*** DATA LISTING

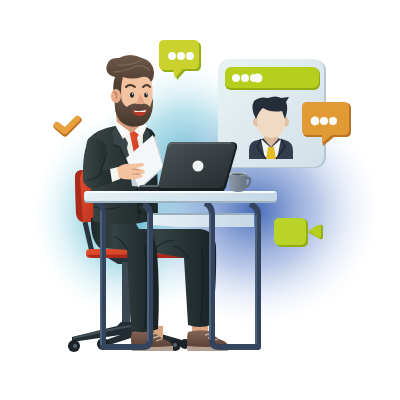
<!DOCTYPE html>
<html lang="en">
<head>
<meta charset="utf-8">
<title>Online meeting illustration</title>
<style>
:root{--lime:#b5cf1c;--lime-dark:#94ad12;--orange:#e29a35;--orange-dark:#bd7523;--suit:#2b3435;--suit-dark:#1a2224;--skin:#f3c3a0;--hair:#594638;--red:#d93d25;--red-dark:#a92a1b;--frame:#34445c;--panel:#dce8ec;--white:#fafcfa}
html,body{margin:0;background:#fff;overflow:hidden}
svg{display:block;width:400px;height:400px}
.lime{fill:var(--lime)}.lime-dark{fill:var(--lime-dark)}
.orange{fill:var(--orange)}.orange-dark{fill:var(--orange-dark)}
.suit{fill:url(#suitShade)}.suit-dark{fill:var(--suit-dark)}
.skin{fill:var(--skin)}.hair{fill:url(#hairShade)}
.red{fill:url(#redShade)}.red-dark{fill:var(--red-dark)}
.white{fill:var(--white)}
.fold{fill:none;stroke:#141b1d;stroke-width:1.2;stroke-linecap:round;opacity:.7}
.leg{fill:none;stroke:var(--frame);stroke-width:6;stroke-linejoin:round}
.leg-light{fill:none;stroke:#5b6f8b;stroke-width:1.4;stroke-linejoin:round}
</style>
</head>
<body>
<svg viewBox="0 0 400 400" role="img" aria-label="Bearded man in a suit working at a desk with a laptop during an online meeting">
<defs>
<radialGradient id="glowTeal"><stop offset="0" stop-color="#3fa9c8" stop-opacity=".95"/><stop offset=".45" stop-color="#6fc3d8" stop-opacity=".6"/><stop offset="1" stop-color="#d9f2f5" stop-opacity="0"/></radialGradient>
<radialGradient id="glowBlue"><stop offset="0" stop-color="#3b62b4" stop-opacity=".95"/><stop offset=".5" stop-color="#7f9bd6" stop-opacity=".55"/><stop offset="1" stop-color="#e5ebfa" stop-opacity="0"/></radialGradient>
<linearGradient id="suitShade"><stop offset="0" stop-color="#3b4647"/><stop offset=".5" stop-color="#2b3435"/><stop offset="1" stop-color="#1d2628"/></linearGradient>
<linearGradient id="trouserShade"><stop offset="0" stop-color="#1d2729"/><stop offset=".35" stop-color="#344244"/><stop offset="1" stop-color="#182123"/></linearGradient>
<linearGradient id="hairShade" x2="0" y2="1"><stop offset="0" stop-color="#6d5747"/><stop offset="1" stop-color="#46362b"/></linearGradient>
<linearGradient id="redShade" x2="1" y2="1"><stop offset="0" stop-color="#e4512f"/><stop offset="1" stop-color="#c2321f"/></linearGradient>
<linearGradient id="panelShade" x2="1" y2="1"><stop offset="0" stop-color="#e9f3f3"/><stop offset="1" stop-color="#d2e0e9"/></linearGradient>
<linearGradient id="deskShade"><stop offset="0" stop-color="#e6f1f5"/><stop offset="1" stop-color="#c5d8e6"/></linearGradient>
<linearGradient id="lidShade" x2="1" y2="1"><stop offset="0" stop-color="#4a5356"/><stop offset="1" stop-color="#252c30"/></linearGradient>
<linearGradient id="mugShade"><stop offset="0" stop-color="#8d9aa7"/><stop offset="1" stop-color="#66727f"/></linearGradient>
<linearGradient id="shoeShade" x2="0" y2="1"><stop offset="0" stop-color="#866555"/><stop offset="1" stop-color="#553d33"/></linearGradient>
<g id="dots" fill="#fafcfa"><circle r="4"/><circle cx="9" r="4"/><circle cx="18" r="4"/></g>
<g id="shoe"><path d="M0 3Q10 0 21 2Q29 10 36 12Q41 15 41 20H0Q-2 10 0 3Z" fill="url(#shoeShade)"/><path d="M-1 17Q20 19 41 17V20Q41 22 38 22H1Q-1 22-1 20Z" fill="#b3a092"/><path d="M17 6l7-2M20 9l7-2M24 12l6-2" stroke="#cbb6a4" stroke-width="1.3"/></g>
</defs>

<g id="background-glow">
<ellipse cx="128" cy="215" rx="96" ry="104" fill="url(#glowTeal)"/>
<ellipse cx="185" cy="150" rx="88" ry="90" fill="url(#glowTeal)" opacity=".75"/>
<ellipse cx="255" cy="210" rx="126" ry="116" fill="url(#glowBlue)"/>
</g>

<g id="video-call-window">
<rect x="220" y="60" width="106" height="108" rx="11" fill="#b4c7d3"/>
<rect x="218" y="59" width="106" height="108" rx="11" fill="url(#panelShade)"/>
<rect x="225" y="68" width="95" height="22" rx="6" class="lime-dark"/>
<rect x="225" y="67" width="94" height="21" rx="6" class="lime"/>
<use href="#dots" x="236" y="78"/><circle cx="258" cy="78" r="4.5" class="white"/>
<g id="caller">
<path d="M249 159V150Q249 141 258 140L265 138H277L285 140Q293 142 293 151V159Z" fill="#343d4d"/>
<path d="M261 139L271 148L281 139L277 159H265Z" fill="#f3f5f3"/>
<path d="M264 131H278V139L271 147L264 139Z" fill="#dbb99c"/>
<path d="M268 147H274L276 159H266Z" fill="#e4bd25"/>
<path d="M261 139L257 147L266 159M281 139L285 147L276 159" fill="none" stroke="#1e2736" stroke-width="1.5"/>
<ellipse cx="257" cy="122" rx="4" ry="5" fill="#e2c1a6"/><ellipse cx="285" cy="122" rx="4" ry="5" fill="#e2c1a6"/>
<path d="M257 109Q270 104 285 109V123Q284 137 271 138Q258 137 257 123Z" fill="#f1dac4"/>
<path d="M256 119Q250 108 254 101Q260 96 268 98Q276 95 281 98L289 97L286 102Q289 108 285 119L282 111Q271 113 263 108Q259 111 256 119Z" fill="#252d39"/>
</g>
</g>

<g id="lime-chat-bubble">
<path d="M166 42H196Q201 42 201 47V66Q201 71 196 71H185L177 80L175 72H166Q161 72 161 67V47Q161 42 166 42Z" class="lime-dark"/>
<path d="M164 40H194Q199 40 199 45V64Q199 69 194 69H183L175 78L173 70H164Q159 70 159 65V45Q159 40 164 40Z" fill="#ccd22d"/>
<use href="#dots" x="172" y="56"/>
</g>
<g id="orange-chat-bubble">
<path d="M308 103H346Q351 103 351 108V132Q351 137 346 137H334L323 146L322 137H308Q303 137 303 132V108Q303 103 308 103Z" class="orange-dark"/>
<path d="M307 102H344Q349 102 349 107V130Q349 135 344 135H332L322 143V135H307Q302 135 302 130V107Q302 102 307 102Z" class="orange"/>
<use href="#dots" x="315" y="121"/><circle cx="315" cy="121" r="4.4" class="white"/>
</g>
<g id="check-mark" fill="none" stroke-linecap="round" stroke-linejoin="round" stroke-width="7">
<path d="M57 126L65 133L78 120" stroke="#bd7523"/><path d="M57 125L65 131L77 119" stroke="#e7a03c" stroke-width="6"/>
</g>
<g id="video-camera">
<path d="M309 231L320 225Q323 224 323 227V237Q323 240 320 239L309 233Z" class="lime-dark"/>
<path d="M308 231L318 225Q321 224 321 227V236Q321 239 318 238Z" class="lime"/>
<rect x="276" y="219" width="32" height="28" rx="5" class="lime-dark"/>
<rect x="274" y="218" width="32" height="27" rx="5" fill="#b9d329"/>
</g>

<g id="office-chair">
<path d="M75 177Q75 170 83 170H95V222H84Q77 222 76 213Z" class="red"/>
<path d="M75 177Q75 170 83 170L80 177L83 222Q77 221 76 213Z" class="red-dark"/>
<path d="M85 222L92 252" stroke="#29343c" stroke-width="5"/>
<rect x="86" y="249" width="102" height="9" rx="4" class="red"/>
<path d="M87 255Q90 258 94 258H184Q188 258 188 254Z" class="red-dark"/>
<path d="M108 258H142L132 264H118Z" fill="#27323a"/>
<rect x="122" y="262" width="8" height="64" fill="#3b4852"/>
<path d="M121 322H132L137 327L182 340V345L134 337L103 347V341L120 335L72 342V337L117 326Z" fill="#222c32"/>
<path d="M73 338L119 328L131 326" fill="none" stroke="#45515a" stroke-width="2"/>
<g fill="#1b2328"><circle cx="74" cy="346" r="6"/><circle cx="103" cy="344" r="6"/><circle cx="175" cy="345" r="6"/><circle cx="185" cy="344" r="5"/></g>
<g fill="#596670"><circle cx="75" cy="346" r="2"/><circle cx="104" cy="344" r="2"/><circle cx="175" cy="345" r="2"/></g>
</g>

<g id="trousers-and-shoes">
<path d="M147 326H163V339H147ZM192 322H208V337H192Z" fill="#d9a47f"/>
<use href="#shoe" x="132" y="329"/><use href="#shoe" x="188" y="329"/>
<path d="M128 229H200Q214 230 216 246Q217 292 211 325Q200 329 188 325L184 258L140 250Z" fill="url(#trouserShade)"/>
<path d="M91 218Q90 240 100 248L127 250Q129 294 131 330Q145 335 158 329Q160 290 157 251Q155 231 139 229L130 214Z" fill="url(#trouserShade)"/>
<path d="M127 249Q123 241 115 237M188 258Q184 249 173 246M157 247Q164 241 174 240M145 245Q148 286 145 328M202 245Q204 288 201 323" class="fold"/>
</g>

<g id="torso">
<path d="M115 126Q97 129 88 139Q84 146 86 181Q95 190 93 221Q122 229 158 219L157 144Q157 131 146 127Z" class="suit"/>
<path d="M118 124L130 131L143 124Q146 139 143 174H137Q126 151 118 124Z" fill="#f0f2ed"/>
<path d="M129 130L136 127L140 132L137 138L145 173H138L131 139Z" class="red"/>
<path d="M118 124L112 132L114 145L120 147L137 187L127 148L128 143Z" fill="#394546"/>
<path d="M143 124L150 133L148 146L144 175Q142 150 143 124Z" fill="#354142"/>
<path d="M114 145L120 147L137 187L139 219M94 207Q108 211 119 207" class="fold"/>
<path d="M116 114H144V124L131 133L117 124Z" fill="#d69d7a"/>
<path d="M117 122L130 132L123 139L115 125ZM144 122L134 131L142 137L147 126Z" fill="#fafbf8"/>
<circle cx="139" cy="203" r="1.5" fill="#10181a"/><circle cx="140" cy="212" r="1.5" fill="#10181a"/>
</g>

<g id="head">
<path d="M116 72H149Q154 85 152 104Q149 122 133 124Q117 122 115 102Z" class="skin"/>
<path d="M115 77Q104 74 107 65Q109 57 119 58Q130 52 142 58Q153 61 154 72Q154 79 151 82Q149 76 142 77Q132 80 123 77Q121 83 121 95L114 96Q112 86 115 77Z" class="hair"/>
<path d="M114 72Q127 71 136 66Q145 65 149 70M118 65Q130 66 140 61" fill="none" stroke="#806754" stroke-width="1.3" stroke-linecap="round"/>
<path d="M115 95L121 94Q121 104 127 107Q132 102 139 104Q147 102 150 107L153 98Q154 118 143 125Q130 130 120 121Q113 113 115 95Z" class="hair"/>
<path d="M132 110Q140 112 147 109Q146 116 140 116Q134 116 132 110Z" fill="#bd3a2b"/>
<path d="M134 110.500Q140 112 146 110L145 112H135Z" fill="#fff"/>
<ellipse cx="116" cy="96" rx="5" ry="7" fill="#e7ad89"/><path d="M114 92Q118 94 116 99" fill="none" stroke="#bf805f" stroke-width="1.4"/>
<path d="M126 87Q130 83 135 87M143 87Q147 83 150 87" fill="none" stroke="#49382c" stroke-width="2" stroke-linecap="round"/>
<ellipse cx="132" cy="95" rx="2" ry="2.700" fill="#20252a"/><ellipse cx="146" cy="95" rx="1.800" ry="2.600" fill="#20252a"/>
<circle cx="132.500" cy="94" r=".7" fill="#fff"/><circle cx="146.500" cy="94" r=".7" fill="#fff"/>
<path d="M140 94Q146 102 143 104Q139 105 137 102Z" fill="#e5a783"/>
</g>

<g id="arm-with-paper">
<path d="M129 163L156 135Q160 153 164 168L142 187L132 186Z" fill="#c5d2da"/>
<path d="M126 158L153 135Q158 151 163 167L139 188Z" fill="#f4f7f7"/>
<path d="M90 139Q82 149 83 181Q87 190 97 188L118 180L116 168L101 171L107 149Q104 137 90 139Z" class="suit"/>
<path d="M101 171L107 153M87 180Q96 180 102 172" class="fold"/>
<path d="M110 169L118 167L120 179L112 182Z" fill="#f5f6f2"/>
<path d="M117 168Q124 163 130 164L143 163Q146 165 141 167L136 168L144 170Q147 173 141 174Q145 177 139 178Q131 181 119 178Z" class="skin"/>
<path d="M132 169L140 170M132 174L140 174" stroke="#c98e6d" stroke-width="1"/>
</g>

<g id="desk">
<path d="M153 213H254V226H153Z" fill="#bed0dd"/><path d="M153 213H254V227H180L153 225Z" fill="url(#deskShade)"/>
<path d="M153 214H254" stroke="#99afbf" stroke-width="2"/>
<path d="M97 202Q103 205 103 213V347H143Q150 347 150 340V215Q150 207 143 205" class="leg"/>
<path d="M101 211V345M148 213V341" class="leg-light"/>
<path d="M205 203Q212 206 212 214V340Q212 347 219 347H258V214Q258 207 250 204" class="leg"/>
<path d="M210 213V340M256 214V344" class="leg-light"/>
<rect x="84" y="192" width="193" height="11" rx="3" fill="#9db3c3"/>
<rect x="84" y="191" width="193" height="10" rx="3" fill="url(#deskShade)"/>
<path d="M86 192H275" stroke="#f8fbfc" stroke-width="2"/>
</g>

<g id="laptop">
<path d="M139 186H224V191H144Q139 190 139 186Z" fill="#20282d"/>
<path d="M140 186H170" stroke="#5d686d" stroke-width="2"/>
<path d="M174 142H232Q238 142 237 148L226 187Q225 191 220 191H163Q157 191 159 185L168 147Q169 142 174 142Z" fill="#181f23"/>
<path d="M173 142H230Q236 142 235 148L224 185Q223 188 219 188H162Q157 188 159 183L167 147Q168 142 173 142Z" fill="url(#lidShade)"/>
<path d="M168 147Q169 143 173 143H231" fill="none" stroke="#6c777a" stroke-width="1"/>
<circle cx="198" cy="166" r="5.500" fill="#f0f4f3"/>
</g>
<g id="mug">
<path d="M246 178Q251 177 250 182Q249 187 244 187" fill="none" stroke="#67737f" stroke-width="2.500"/>
<path d="M229 174H247L246 188Q245 192 238 192Q231 192 230 188Z" fill="url(#mugShade)"/>
<ellipse cx="238" cy="174" rx="9" ry="2" fill="#aeb9c3"/><ellipse cx="238" cy="174.500" rx="7" ry="1.200" fill="#596571"/>
</g>
</svg>
</body>
</html>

******

Count every line above that holds the word "glowTeal", and state the number and nothing more.

**YOUR RESPONSE**
3